This year marks the final school year for my daughter. She has blossomed into a stunning young woman full of life and vitality. It is hard to believe that almost twelve years have passed since her first day at school when I cried as she squinted into the sunshine and the camera pointed at her.
She has been through a lot, though I know not as much as some kids. She moved across the world at the age of six, left friends, family, her school and started a new life in a new country. At the age of eleven she experienced the trauma of divorce and all of the complications that brings with it in terms of logistics, emotions, shame and anger but this beautiful daughter of mine, ever graceful, ever caring, ever present, ever selfless, infused her love into every situation and reminded me to constantly smell the roses.
Everything is beautiful when she is around. Life is sweet, like fig jam, and we have shared many, many blessings as we have steered through life together. She has so much wisdom and maturity and not one day goes past without me hugging her close and telling her how much I love her. We laugh until our sides feel fit to burst and we cry hugging each other like best friends and sisters all rolled into one. She is the cheese to my macaroni, the butter to my toast.
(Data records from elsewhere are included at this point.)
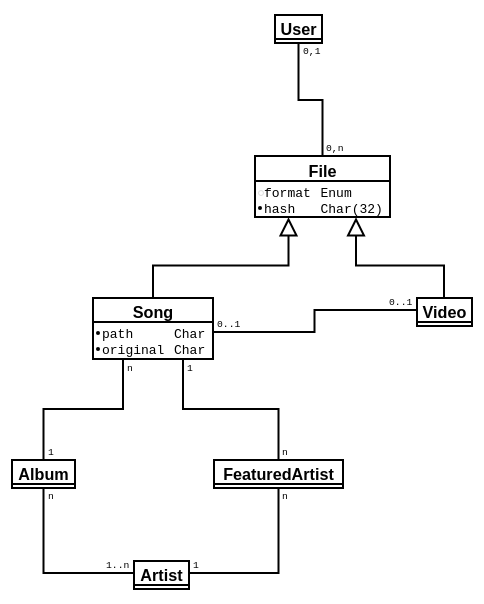
<!DOCTYPE html>
<html lang="en">
<head>
<meta charset="utf-8">
<title>Media class diagram</title>
<style>
:root { --ink: #000; --paper: #fff; --faint: #ddd; }
* { box-sizing: border-box; margin: 0; padding: 0; }
html, body { width: 484px; height: 604px; overflow: hidden; background: var(--paper); }
.diagram { position: relative; width: 484px; height: 604px; color: var(--ink); }
.connectors { position: absolute; left: 0; top: 0; fill: none; stroke: var(--ink); stroke-width: 2; }
.connectors .inherit { fill: var(--paper); }
.entity { position: absolute; height: 30px; border: 2px solid var(--ink); background: var(--paper); }
.entity h2 {
  height: 24px; border-bottom: 2px solid var(--ink);
  font: bold 16.2px/27px "Liberation Sans", Arial, sans-serif;
  text-align: center; white-space: nowrap;
}
.fields { list-style: none; padding-top: 4px; font: 13px/16px "Liberation Mono", monospace; }
.fields li { display: grid; grid-template-columns: 8px var(--name-width) auto; white-space: nowrap; }
.fields li::before {
  content: ""; width: 4px; height: 4px; margin: 4px 0 0 2px;
  border-radius: 50%; background: var(--ink);
}
.fields .optional::before { background: none; border: 1px solid var(--faint); }
.user { left: 274px; top: 14px; width: 49px; }
.file { left: 254px; top: 155px; width: 137px; height: 63px; --name-width: 56.5px; }
.file h2 { height: 25px; line-height: 29px; }
.song { left: 92px; top: 297px; width: 122px; height: 63px; --name-width: 72px; }
.video { left: 416px; top: 297px; width: 57px; }
.album { left: 11px; top: 459px; width: 65px; }
.featured { left: 213px; top: 459px; width: 131px; }
.artist { left: 133px; top: 560px; width: 57px; }
.count { position: absolute; font: 9.7px/12px "Liberation Mono", monospace; white-space: nowrap; }
</style>
</head>
<body>
<main class="diagram">
  <svg class="connectors" width="484" height="604" viewBox="0 0 484 604" aria-hidden="true">
    <path d="M298.5 43V100H322.5V156"/>
    <path d="M288.5 235V265.5H153V298"/>
    <path d="M356 235V265.5H444V298"/>
    <path d="M213 332H314.5V310H416"/>
    <path d="M123 358V409H43.5V460"/>
    <path d="M183 358V409H278.5V460"/>
    <path d="M43.5 488V573H134"/>
    <path d="M278.5 488V573H189"/>
    <polygon class="inherit" points="288.5,219.5 296.5,235.5 280.5,235.5"/>
    <polygon class="inherit" points="356,219.5 364,235.5 348,235.5"/>
  </svg>

  <section class="entity user"><h2>User</h2></section>
  <section class="entity file">
    <h2>File</h2>
    <ul class="fields">
      <li class="optional"><span>format</span><span>Enum</span></li>
      <li><span>hash</span><span>Char(32)</span></li>
    </ul>
  </section>
  <section class="entity song">
    <h2>Song</h2>
    <ul class="fields">
      <li><span>path</span><span>Char</span></li>
      <li><span>original</span><span>Char</span></li>
    </ul>
  </section>
  <section class="entity video"><h2>Video</h2></section>
  <section class="entity album"><h2>Album</h2></section>
  <section class="entity featured"><h2>FeaturedArtist</h2></section>
  <section class="entity artist"><h2>Artist</h2></section>

  <span class="count" style="left:303px;top:46px">0,1</span>
  <span class="count" style="left:326px;top:143px">0,n</span>
  <span class="count" style="left:217px;top:319px">0..1</span>
  <span class="count" style="left:389px;top:297px">0..1</span>
  <span class="count" style="left:127px;top:363px">n</span>
  <span class="count" style="left:187px;top:363px">1</span>
  <span class="count" style="left:48px;top:447px">1</span>
  <span class="count" style="left:282px;top:447px">n</span>
  <span class="count" style="left:48px;top:491px">n</span>
  <span class="count" style="left:282px;top:491px">n</span>
  <span class="count" style="left:106px;top:560px">1..n</span>
  <span class="count" style="left:193px;top:560px">1</span>
</main>
</body>
</html>
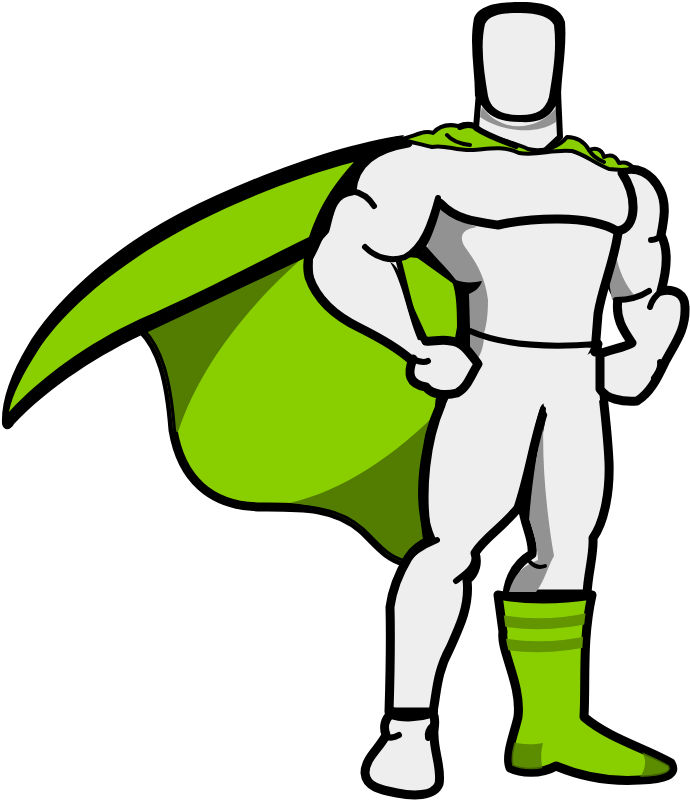
<!DOCTYPE html>
<html lang="en">
<head>
<meta charset="utf-8">
<title>Caped hero with a green sock</title>
<style>
:root{--ink:#000;--skin:#eee;--shade:#929292;--green:#89cf00;--deep:#527d00;--stripe:#639500}
html,body{margin:0;background:#fff;overflow:hidden}
svg{display:block;width:690px;height:800px}
.ink{fill:var(--ink)}
.skin{fill:var(--skin)}
.shade{fill:var(--shade)}
.green{fill:var(--green)}
.deep{fill:var(--deep)}
.stripe{fill:none;stroke:var(--stripe);stroke-width:11}
.outline{stroke:var(--ink);stroke-width:9;stroke-linejoin:round;stroke-linecap:round}
.line{fill:none;stroke:var(--ink);stroke-width:6;stroke-linejoin:round;stroke-linecap:round}
.thin{stroke-width:4}
.bold{stroke-width:9}
</style>
</head>
<body>
<svg viewBox="0 0 690 800" role="img" aria-label="Faceless superhero standing hands on hips in a green cape and one green sock">
<defs>
<clipPath id="cape-lining"><path d="M142 330C160 348 169 378 173 430C181 478 210 507 262 507C300 507 335 506 362 530C378 545 386 557 404 562L428 545L440 400L470 380V290L400 240L300 250Z"/></clipPath>
<clipPath id="sock-shape"><path d="M498 595C525 600 560 600 592 595C582 640 586 680 584 717C610 739 645 748 671 763C678 775 664 779 640 780C610 782 580 776 556 766C540 775 520 773 510 768C505 755 514 735 518 717C522 685 500 650 503 632Z"/></clipPath>
</defs>

<g id="cape">
  <path class="green outline" d="M142 330C160 348 169 378 173 430C181 478 210 507 262 507C300 507 335 506 362 530C378 545 386 557 404 562L428 545L440 400L470 380V290L400 240L300 250Z"/>
  <g clip-path="url(#cape-lining)">
    <path class="deep" d="M140 325L305 248L298 262C250 305 200 365 178 432L160 430Z"/>
    <path class="deep" d="M290 503C345 490 395 455 440 410V570H400C380 545 350 508 290 503Z"/>
    <path class="line" d="M142 330C160 348 169 378 173 430C181 478 210 507 262 507C300 507 335 506 362 530C378 545 386 557 404 562"/>
  </g>
  <path class="ink" d="M404 135C340 144 250 177 180 213C110 250 55 300 28 345C10 375 1 402 2 424C4 432 11 430 14 424C50 386 100 354 150 331L320 251L380 170Z"/>
  <path class="green" d="M354 162C285 180 205 214 148 250C100 281 60 316 37 352C23 374 12 395 9 412C40 378 88 343 140 319C200 293 258 262 309 237C320 205 333 185 354 162Z"/>
</g>

<g id="legs">
  <path class="skin outline" d="M545 395C538 440 530 475 522 504C524 525 534 540 532 554C515 564 509 578 507 594H587C588 572 594 555 593 538C605 521 610 490 609 462C607 420 602 390 597 345Z"/>
  <path class="shade" d="M544 408C539 445 533 478 525 508C530 522 537 538 538 560C522 566 514 575 509 592H536C545 580 548 566 554 556C546 510 541 455 544 408Z"/>
  <path class="line thin" d="M530 562C535 567 540 568 545 566"/>
  <path class="skin outline" d="M470 328L598 344L580 380L545 408C534 438 530 472 518 508C503 527 484 538 475 553C478 562 476 573 467 580C470 605 460 626 450 648C437 672 437 690 433 712H389C390 680 391 645 390 607C393 585 402 568 408 558C414 548 424 543 431 539C420 515 421 480 427 450C430 425 440 407 445 395Z"/>
  <path class="skin" d="M538 382L596 350L600 400L560 440L545 410Z"/>
  <path class="line" d="M543 409C533 440 530 475 519 506M475 553C476 568 465 574 456 581M437 540C425 545 412 552 404 563"/>
  <path class="ink" d="M543 408C532 432 526 460 524 486L516 512L529 520C532 480 538 450 543 408Z"/>
  <path class="line bold" d="M441 405C426 440 420 490 427 536"/>
</g>

<g id="bare-foot">
  <path class="skin outline" d="M391 714C403 719 420 717 433 713C437 721 433 729 434 735C434 752 442 769 439 784C434 797 412 796 397 793C381 790 366 787 365 773C365 758 380 748 386 735C383 727 385 719 391 714Z"/>
  <path class="line" d="M389 709C404 714 420 714 435 711M385 735C389 740 395 737 399 735M434 724C428 729 427 733 428 738"/>
</g>

<g id="sock">
  <path class="green outline" d="M498 595C525 600 560 600 592 595C582 640 586 680 584 717C610 739 645 748 671 763C678 775 664 779 640 780C610 782 580 776 556 766C540 775 520 773 510 768C505 755 514 735 518 717C522 685 500 650 503 632Z"/>
  <g clip-path="url(#sock-shape)">
    <path class="stripe" d="M494 619C525 626 560 625 594 617M494 642C525 649 560 648 594 640"/>
    <path class="deep" d="M505 740C520 745 532 745 543 743C540 755 541 763 544 776H500Z" opacity=".8"/>
    <path class="deep" d="M642 752C648 762 645 772 635 784H685V750Z" opacity=".8"/>
  </g>
  <path class="line" d="M498 595C525 600 560 600 592 595C582 640 586 680 584 717C610 739 645 748 671 763C678 775 664 779 640 780C610 782 580 776 556 766C540 775 520 773 510 768C505 755 514 735 518 717C522 685 500 650 503 632Z"/>
</g>

<g id="far-arm">
  <path class="skin outline" d="M618 172C637 164 652 174 660 190C667 204 664 220 661 235C669 250 667 270 661 291C674 288 685 294 685 307C686 330 675 343 665 362C657 379 650 393 637 401C622 402 606 399 600 389V354C612 349 623 348 632 343C623 330 615 318 618 299L610 282L614 235Z"/>
  <path class="shade" d="M614 240C616 265 623 282 635 296L612 300L608 275Z"/>
  <path class="line" d="M616 300C628 300 640 297 649 291M661 235C658 239 655 240 651 240M663 290C655 296 652 300 650 307M660 362C661 368 658 373 654 378"/>
</g>

<g id="torso">
  <path class="skin" d="M437 197L622 165L635 210L618 232C615 275 600 305 597 345L540 348L470 330L466 295L427 248Z"/>
  <path class="shade" d="M438 199C447 214 461 222 477 227C463 229 458 236 465 247C475 261 485 275 488 300C488 317 486 328 483 336L468 331L467 294L427 248Z"/>
  <path class="shade" d="M469 333L484 338C483 351 478 360 473 364L468 350Z"/>
  <path class="ink" d="M418 243C428 261 440 269 450 277C456 288 457 304 457 327L455 338L470 350V328L469 294C476 291 480 287 482 281C473 283 463 283 456 280C445 266 435 257 426 246Z"/>
  <path class="line" d="M470 331C495 342 535 349 597 344"/>
  <path class="line bold" d="M618 233C614 262 602 288 598 314L595 352"/>
  <path class="skin" d="M437 197C449 216 470 222 496 224C530 217 590 214 618 230C634 226 637 200 623 172L580 148L485 142L410 144C380 147 355 165 355 190Z"/>
  <path class="line bold" d="M440 203C456 220 476 222 498 225C530 218 589 214 617 231C638 229 637 195 622 173"/>
</g>

<g id="near-arm">
  <path class="skin" d="M410 144C377 148 354 162 352 192C330 195 329 217 325 230C314 241 306 256 311 277C319 300 338 316 360 327C380 337 400 348 413 359C408 374 410 384 428 388C443 396 459 393 466 381C473 374 478 368 477 363C469 352 463 342 451 341C440 339 433 342 426 340C414 321 406 293 399 261C417 250 429 228 437 197L480 180L470 146Z"/>
  <path class="line bold" d="M408 143C377 148 354 162 352 191C330 193 329 217 325 230C314 241 304 256 309 277C317 300 337 317 360 328C380 338 399 349 411 360"/>
  <path class="line bold" d="M413 359C407 374 409 384 426 387C432 395 446 396 457 393C467 388 470 377 478 364C469 352 463 342 451 341C440 339 433 342 426 341"/>
  <path class="line" d="M413 359C419 362 424 363 428 361M425 342C412 322 407 292 399 262M365 247C376 258 391 262 405 257C423 247 431 224 438 198M352 191C363 193 369 198 374 206"/>
  <path class="ink" d="M324 230C312 241 303 255 306 278C314 302 339 319 361 330L412 359C382 339 345 323 328 303C313 287 312 272 313 259C322 244 328 222 338 207Z"/>
  <path class="ink" d="M390 262C400 266 406 288 413 306L429 341L418 340C407 314 403 283 390 262Z"/>
  <path class="ink" d="M437 196C433 222 423 242 407 257L418 258C427 249 435 230 441 207Z"/>
</g>

<g id="collar">
  <path class="skin" d="M480 95H558L561 138L541 152L512 147L476 127Z"/>
  <path class="shade" d="M482 107C500 132 535 133 556 108V122C535 136 500 131 480 117Z"/>
  <path class="green line thin" style="fill:var(--green)" d="M399 139C413 138 423 129 433 133C440 125 449 124 458 126C465 123 471 122 477 127C486 139 510 140 528 149C544 153 560 146 567 137C579 137 585 143 589 150C598 146 603 152 604 157C613 153 617 158 619 163C626 161 631 165 633 168C624 172 615 169 609 169C594 163 584 154 572 151C552 149 538 156 519 153C502 145 488 149 473 150C456 151 444 144 432 147C420 144 410 142 399 139Z"/>
  <path class="line thin" d="M447 135C452 141 461 144 470 145M589 150C593 157 599 160 604 162"/>
  <path class="line" d="M479 92L476 128C488 136 503 141 516 146M558 92L560 137L546 150M399 139L354 151M460 127C467 124 472 124 477 128"/>
</g>

<g id="head">
  <path class="ink" d="M474 18C480 4 500 2 522 2C546 2 561 8 565 22C567 50 561 76 561 99L555 107C548 119 537 123 520 122C503 122 490 118 482 106L475 96C475 70 469 44 474 18Z"/>
  <path class="skin" d="M485 24C490 14 504 13 520 13C538 13 550 17 554 25C557 50 553 73 549 97C545 111 535 116 517 115C500 114 491 109 488 96C484 72 480 46 485 24Z"/>
</g>
</svg>
</body>
</html>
She worries about her final year ahead and grades and I tell her that she cannot be defined by a letter or number. It pains me to see the damage this does to young adults who are robbed of their self esteem and confidence by a high school grade, in an already fragile period of life. Instead, I remind her there is never failure in life because we are only ever seeking to find our balance and no piece of paper will ever have any bearing on how much love I have for her or how much she should have for herself. Nor should a piece of paper with a number on it dim her inner light. Yes it may open some doors for her, but what of a smart brain with no love or light to steer it? Balance darling, balance I tell her.
I tell her she is capable of anything she puts her mind to but the key to success is happiness. I tell her not to let others define happiness for her, not to measure happiness by possessions or job titles, but to measure it by the very emotion she feels as she travels along her path. I remind her to always follow her heart and that she will be supported in every decision she makes, or doesn’t make.
Life is a lesson for us all and the most humbling part of being a parent is being able to share that wisdom, not dictate, not control or manipulate, but to nurture and allow our children to fine tune their own music so they may find harmony in life and in doing so, they will find themselves. If we are honest and come from a place of love and truth in our roles as parents, we can dissolve the cellular memory of the errors in our lineage, those errors we experienced that did not serve us. We can dissolve them with pure love knowing we have not passed them on to our own children but have instead, learned from them.
All of the children on this planet are beautiful sparks of creation. Who are we to dim their light? Who are we to decide that our fears are so important that another human being must live by the rules we put in place as our personal defences? There is enough fear already. Mothers, sisters, grandmothers, fathers, brothers, grandfathers, friends, carers, let’s steer a brighter future for all children. It all starts with shining the light from our own hearts to show them the way. Hold them close, share the love and teach them to live bright.